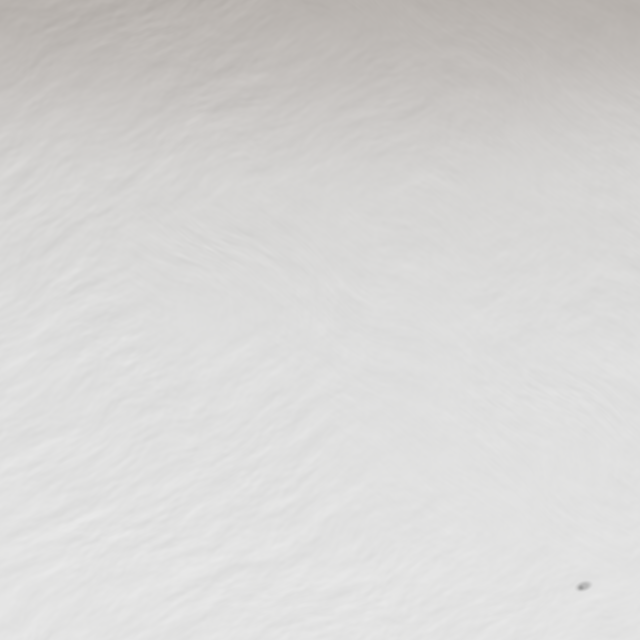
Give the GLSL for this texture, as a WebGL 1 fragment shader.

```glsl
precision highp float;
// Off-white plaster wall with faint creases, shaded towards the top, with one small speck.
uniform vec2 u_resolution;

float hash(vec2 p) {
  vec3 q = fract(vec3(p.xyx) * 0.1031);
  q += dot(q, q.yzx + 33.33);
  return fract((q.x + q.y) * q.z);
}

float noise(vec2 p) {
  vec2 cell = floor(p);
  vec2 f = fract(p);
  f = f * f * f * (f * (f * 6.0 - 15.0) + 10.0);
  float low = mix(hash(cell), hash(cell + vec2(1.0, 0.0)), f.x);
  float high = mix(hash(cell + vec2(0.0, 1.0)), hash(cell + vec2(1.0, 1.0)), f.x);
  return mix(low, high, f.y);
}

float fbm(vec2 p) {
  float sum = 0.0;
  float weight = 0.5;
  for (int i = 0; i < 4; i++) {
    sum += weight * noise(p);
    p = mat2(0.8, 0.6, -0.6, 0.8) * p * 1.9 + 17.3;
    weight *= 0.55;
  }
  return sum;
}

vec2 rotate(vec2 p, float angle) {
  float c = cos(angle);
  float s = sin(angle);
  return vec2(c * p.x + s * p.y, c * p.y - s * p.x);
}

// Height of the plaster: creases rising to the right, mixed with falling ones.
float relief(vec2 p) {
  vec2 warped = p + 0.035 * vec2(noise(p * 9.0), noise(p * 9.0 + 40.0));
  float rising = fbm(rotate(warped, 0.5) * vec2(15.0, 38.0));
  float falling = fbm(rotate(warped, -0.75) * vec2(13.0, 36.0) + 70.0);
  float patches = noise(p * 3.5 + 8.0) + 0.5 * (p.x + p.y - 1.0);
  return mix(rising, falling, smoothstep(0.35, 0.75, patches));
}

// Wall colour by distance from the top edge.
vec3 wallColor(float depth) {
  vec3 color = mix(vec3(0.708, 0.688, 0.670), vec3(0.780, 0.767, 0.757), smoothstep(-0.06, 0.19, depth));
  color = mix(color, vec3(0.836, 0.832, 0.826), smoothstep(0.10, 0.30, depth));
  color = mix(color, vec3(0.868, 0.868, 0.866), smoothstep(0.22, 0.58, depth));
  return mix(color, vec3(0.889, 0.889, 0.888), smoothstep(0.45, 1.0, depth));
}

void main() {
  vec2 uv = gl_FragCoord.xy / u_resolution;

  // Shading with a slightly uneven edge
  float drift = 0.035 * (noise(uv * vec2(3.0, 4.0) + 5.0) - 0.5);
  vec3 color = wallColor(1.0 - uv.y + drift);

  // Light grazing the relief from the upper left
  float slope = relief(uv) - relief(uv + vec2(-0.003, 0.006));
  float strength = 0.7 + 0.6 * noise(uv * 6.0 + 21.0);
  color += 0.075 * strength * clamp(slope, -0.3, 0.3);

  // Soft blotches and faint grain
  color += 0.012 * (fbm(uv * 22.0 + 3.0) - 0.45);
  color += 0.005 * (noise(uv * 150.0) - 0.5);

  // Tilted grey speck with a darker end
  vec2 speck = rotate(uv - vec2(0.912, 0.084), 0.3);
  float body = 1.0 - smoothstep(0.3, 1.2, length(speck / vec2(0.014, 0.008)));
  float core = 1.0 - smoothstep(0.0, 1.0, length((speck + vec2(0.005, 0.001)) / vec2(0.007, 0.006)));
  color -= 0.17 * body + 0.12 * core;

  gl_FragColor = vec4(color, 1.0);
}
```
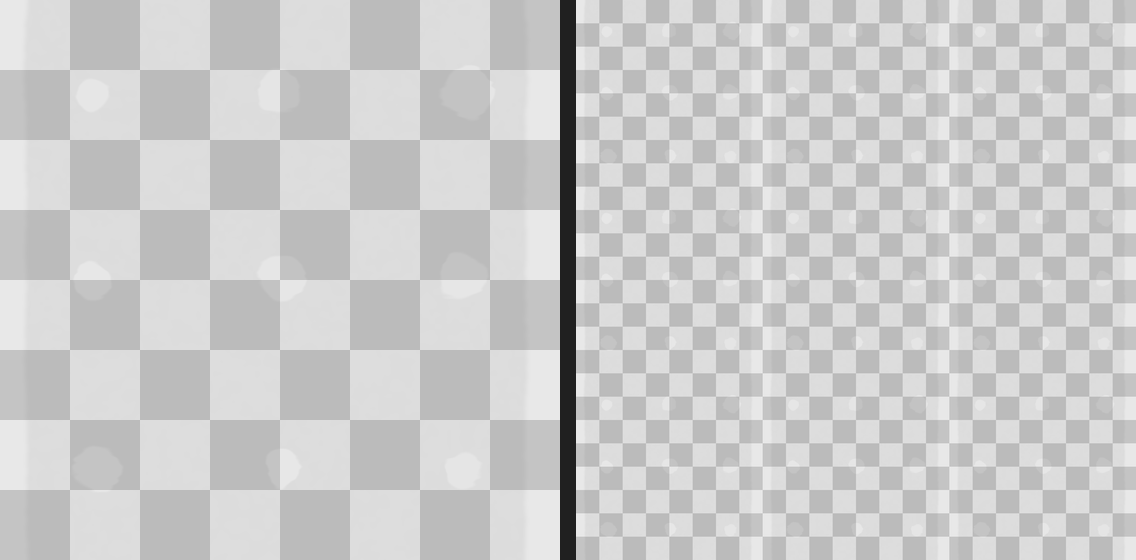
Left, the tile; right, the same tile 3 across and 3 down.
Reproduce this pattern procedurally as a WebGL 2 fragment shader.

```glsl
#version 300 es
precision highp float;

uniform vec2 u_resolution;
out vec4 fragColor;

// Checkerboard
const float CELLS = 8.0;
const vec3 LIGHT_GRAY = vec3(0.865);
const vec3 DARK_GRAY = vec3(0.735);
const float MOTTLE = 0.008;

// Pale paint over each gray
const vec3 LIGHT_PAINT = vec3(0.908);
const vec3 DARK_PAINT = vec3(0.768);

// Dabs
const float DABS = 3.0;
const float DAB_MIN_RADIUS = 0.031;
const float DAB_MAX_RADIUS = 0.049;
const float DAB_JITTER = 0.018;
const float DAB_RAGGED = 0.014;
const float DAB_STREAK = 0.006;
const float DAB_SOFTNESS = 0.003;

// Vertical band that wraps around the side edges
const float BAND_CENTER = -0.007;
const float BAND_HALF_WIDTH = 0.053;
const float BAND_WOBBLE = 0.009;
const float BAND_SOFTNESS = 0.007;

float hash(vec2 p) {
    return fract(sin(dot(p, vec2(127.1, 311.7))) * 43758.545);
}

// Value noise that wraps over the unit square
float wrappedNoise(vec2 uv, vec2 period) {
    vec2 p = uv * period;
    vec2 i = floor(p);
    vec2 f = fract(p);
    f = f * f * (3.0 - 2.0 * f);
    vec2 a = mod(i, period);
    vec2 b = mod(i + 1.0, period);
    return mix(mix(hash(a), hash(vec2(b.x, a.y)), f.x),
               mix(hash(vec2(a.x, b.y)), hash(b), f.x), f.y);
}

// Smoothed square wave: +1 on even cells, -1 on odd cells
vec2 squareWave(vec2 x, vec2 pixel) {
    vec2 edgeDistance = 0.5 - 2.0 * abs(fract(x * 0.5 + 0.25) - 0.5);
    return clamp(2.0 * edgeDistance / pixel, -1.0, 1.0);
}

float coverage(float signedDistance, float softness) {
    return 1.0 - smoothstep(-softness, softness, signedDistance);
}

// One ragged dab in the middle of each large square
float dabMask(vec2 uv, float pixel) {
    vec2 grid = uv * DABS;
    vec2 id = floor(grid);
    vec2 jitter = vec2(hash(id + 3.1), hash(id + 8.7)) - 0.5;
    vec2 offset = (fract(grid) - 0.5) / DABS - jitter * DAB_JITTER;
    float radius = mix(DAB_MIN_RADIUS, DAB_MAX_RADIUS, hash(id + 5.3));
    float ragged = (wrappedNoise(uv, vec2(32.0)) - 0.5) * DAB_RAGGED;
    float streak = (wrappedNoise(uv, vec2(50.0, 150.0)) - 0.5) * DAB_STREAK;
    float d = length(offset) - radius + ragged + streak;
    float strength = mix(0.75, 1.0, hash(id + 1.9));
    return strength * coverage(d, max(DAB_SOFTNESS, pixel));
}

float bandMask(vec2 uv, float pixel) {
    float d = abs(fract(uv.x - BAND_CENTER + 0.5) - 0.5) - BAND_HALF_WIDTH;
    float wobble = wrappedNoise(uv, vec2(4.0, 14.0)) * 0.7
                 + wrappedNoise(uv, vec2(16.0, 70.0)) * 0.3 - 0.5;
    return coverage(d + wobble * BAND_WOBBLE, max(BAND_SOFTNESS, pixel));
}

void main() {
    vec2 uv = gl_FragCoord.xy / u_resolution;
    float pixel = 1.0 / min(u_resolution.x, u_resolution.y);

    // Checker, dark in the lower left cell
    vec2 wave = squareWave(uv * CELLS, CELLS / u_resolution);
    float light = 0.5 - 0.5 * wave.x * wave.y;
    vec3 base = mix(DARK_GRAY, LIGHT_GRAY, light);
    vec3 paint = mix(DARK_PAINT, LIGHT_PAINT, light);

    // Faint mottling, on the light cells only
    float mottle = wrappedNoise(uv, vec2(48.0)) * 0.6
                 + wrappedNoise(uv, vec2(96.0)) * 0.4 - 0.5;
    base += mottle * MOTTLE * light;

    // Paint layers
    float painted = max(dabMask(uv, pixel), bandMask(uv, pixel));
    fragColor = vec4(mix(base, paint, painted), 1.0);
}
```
────────────────────
[WORK ITEM] What the records say must be written out exactly, with none of their pictures.

[TASK OUTPUT]
Give the GLSL for this texture, as a WebGL 1 fragment shader.

```glsl
precision highp float;
// Off-white plaster wall with faint creases, shaded towards the top, with one small speck.
uniform vec2 u_resolution;

float hash(vec2 p) {
  vec3 q = fract(vec3(p.xyx) * 0.1031);
  q += dot(q, q.yzx + 33.33);
  return fract((q.x + q.y) * q.z);
}

float noise(vec2 p) {
  vec2 cell = floor(p);
  vec2 f = fract(p);
  f = f * f * f * (f * (f * 6.0 - 15.0) + 10.0);
  float low = mix(hash(cell), hash(cell + vec2(1.0, 0.0)), f.x);
  float high = mix(hash(cell + vec2(0.0, 1.0)), hash(cell + vec2(1.0, 1.0)), f.x);
  return mix(low, high, f.y);
}

float fbm(vec2 p) {
  float sum = 0.0;
  float weight = 0.5;
  for (int i = 0; i < 4; i++) {
    sum += weight * noise(p);
    p = mat2(0.8, 0.6, -0.6, 0.8) * p * 1.9 + 17.3;
    weight *= 0.55;
  }
  return sum;
}

vec2 rotate(vec2 p, float angle) {
  float c = cos(angle);
  float s = sin(angle);
  return vec2(c * p.x + s * p.y, c * p.y - s * p.x);
}

// Height of the plaster: creases rising to the right, mixed with falling ones.
float relief(vec2 p) {
  vec2 warped = p + 0.035 * vec2(noise(p * 9.0), noise(p * 9.0 + 40.0));
  float rising = fbm(rotate(warped, 0.5) * vec2(15.0, 38.0));
  float falling = fbm(rotate(warped, -0.75) * vec2(13.0, 36.0) + 70.0);
  float patches = noise(p * 3.5 + 8.0) + 0.5 * (p.x + p.y - 1.0);
  return mix(rising, falling, smoothstep(0.35, 0.75, patches));
}

// Wall colour by distance from the top edge.
vec3 wallColor(float depth) {
  vec3 color = mix(vec3(0.708, 0.688, 0.670), vec3(0.780, 0.767, 0.757), smoothstep(-0.06, 0.19, depth));
  color = mix(color, vec3(0.836, 0.832, 0.826), smoothstep(0.10, 0.30, depth));
  color = mix(color, vec3(0.868, 0.868, 0.866), smoothstep(0.22, 0.58, depth));
  return mix(color, vec3(0.889, 0.889, 0.888), smoothstep(0.45, 1.0, depth));
}

void main() {
  vec2 uv = gl_FragCoord.xy / u_resolution;

  // Shading with a slightly uneven edge
  float drift = 0.035 * (noise(uv * vec2(3.0, 4.0) + 5.0) - 0.5);
  vec3 color = wallColor(1.0 - uv.y + drift);

  // Light grazing the relief from the upper left
  float slope = relief(uv) - relief(uv + vec2(-0.003, 0.006));
  float strength = 0.7 + 0.6 * noise(uv * 6.0 + 21.0);
  color += 0.075 * strength * clamp(slope, -0.3, 0.3);

  // Soft blotches and faint grain
  color += 0.012 * (fbm(uv * 22.0 + 3.0) - 0.45);
  color += 0.005 * (noise(uv * 150.0) - 0.5);

  // Tilted grey speck with a darker end
  vec2 speck = rotate(uv - vec2(0.912, 0.084), 0.3);
  float body = 1.0 - smoothstep(0.3, 1.2, length(speck / vec2(0.014, 0.008)));
  float core = 1.0 - smoothstep(0.0, 1.0, length((speck + vec2(0.005, 0.001)) / vec2(0.007, 0.006)));
  color -= 0.17 * body + 0.12 * core;

  gl_FragColor = vec4(color, 1.0);
}
```
Left, the tile; right, the same tile 3 across and 3 down.
Reproduce this pattern procedurally as a WebGL 2 fragment shader.

```glsl
#version 300 es
precision highp float;

uniform vec2 u_resolution;
out vec4 fragColor;

// Checkerboard
const float CELLS = 8.0;
const vec3 LIGHT_GRAY = vec3(0.865);
const vec3 DARK_GRAY = vec3(0.735);
const float MOTTLE = 0.008;

// Pale paint over each gray
const vec3 LIGHT_PAINT = vec3(0.908);
const vec3 DARK_PAINT = vec3(0.768);

// Dabs
const float DABS = 3.0;
const float DAB_MIN_RADIUS = 0.031;
const float DAB_MAX_RADIUS = 0.049;
const float DAB_JITTER = 0.018;
const float DAB_RAGGED = 0.014;
const float DAB_STREAK = 0.006;
const float DAB_SOFTNESS = 0.003;

// Vertical band that wraps around the side edges
const float BAND_CENTER = -0.007;
const float BAND_HALF_WIDTH = 0.053;
const float BAND_WOBBLE = 0.009;
const float BAND_SOFTNESS = 0.007;

float hash(vec2 p) {
    return fract(sin(dot(p, vec2(127.1, 311.7))) * 43758.545);
}

// Value noise that wraps over the unit square
float wrappedNoise(vec2 uv, vec2 period) {
    vec2 p = uv * period;
    vec2 i = floor(p);
    vec2 f = fract(p);
    f = f * f * (3.0 - 2.0 * f);
    vec2 a = mod(i, period);
    vec2 b = mod(i + 1.0, period);
    return mix(mix(hash(a), hash(vec2(b.x, a.y)), f.x),
               mix(hash(vec2(a.x, b.y)), hash(b), f.x), f.y);
}

// Smoothed square wave: +1 on even cells, -1 on odd cells
vec2 squareWave(vec2 x, vec2 pixel) {
    vec2 edgeDistance = 0.5 - 2.0 * abs(fract(x * 0.5 + 0.25) - 0.5);
    return clamp(2.0 * edgeDistance / pixel, -1.0, 1.0);
}

float coverage(float signedDistance, float softness) {
    return 1.0 - smoothstep(-softness, softness, signedDistance);
}

// One ragged dab in the middle of each large square
float dabMask(vec2 uv, float pixel) {
    vec2 grid = uv * DABS;
    vec2 id = floor(grid);
    vec2 jitter = vec2(hash(id + 3.1), hash(id + 8.7)) - 0.5;
    vec2 offset = (fract(grid) - 0.5) / DABS - jitter * DAB_JITTER;
    float radius = mix(DAB_MIN_RADIUS, DAB_MAX_RADIUS, hash(id + 5.3));
    float ragged = (wrappedNoise(uv, vec2(32.0)) - 0.5) * DAB_RAGGED;
    float streak = (wrappedNoise(uv, vec2(50.0, 150.0)) - 0.5) * DAB_STREAK;
    float d = length(offset) - radius + ragged + streak;
    float strength = mix(0.75, 1.0, hash(id + 1.9));
    return strength * coverage(d, max(DAB_SOFTNESS, pixel));
}

float bandMask(vec2 uv, float pixel) {
    float d = abs(fract(uv.x - BAND_CENTER + 0.5) - 0.5) - BAND_HALF_WIDTH;
    float wobble = wrappedNoise(uv, vec2(4.0, 14.0)) * 0.7
                 + wrappedNoise(uv, vec2(16.0, 70.0)) * 0.3 - 0.5;
    return coverage(d + wobble * BAND_WOBBLE, max(BAND_SOFTNESS, pixel));
}

void main() {
    vec2 uv = gl_FragCoord.xy / u_resolution;
    float pixel = 1.0 / min(u_resolution.x, u_resolution.y);

    // Checker, dark in the lower left cell
    vec2 wave = squareWave(uv * CELLS, CELLS / u_resolution);
    float light = 0.5 - 0.5 * wave.x * wave.y;
    vec3 base = mix(DARK_GRAY, LIGHT_GRAY, light);
    vec3 paint = mix(DARK_PAINT, LIGHT_PAINT, light);

    // Faint mottling, on the light cells only
    float mottle = wrappedNoise(uv, vec2(48.0)) * 0.6
                 + wrappedNoise(uv, vec2(96.0)) * 0.4 - 0.5;
    base += mottle * MOTTLE * light;

    // Paint layers
    float painted = max(dabMask(uv, pixel), bandMask(uv, pixel));
    fragColor = vec4(mix(base, paint, painted), 1.0);
}
```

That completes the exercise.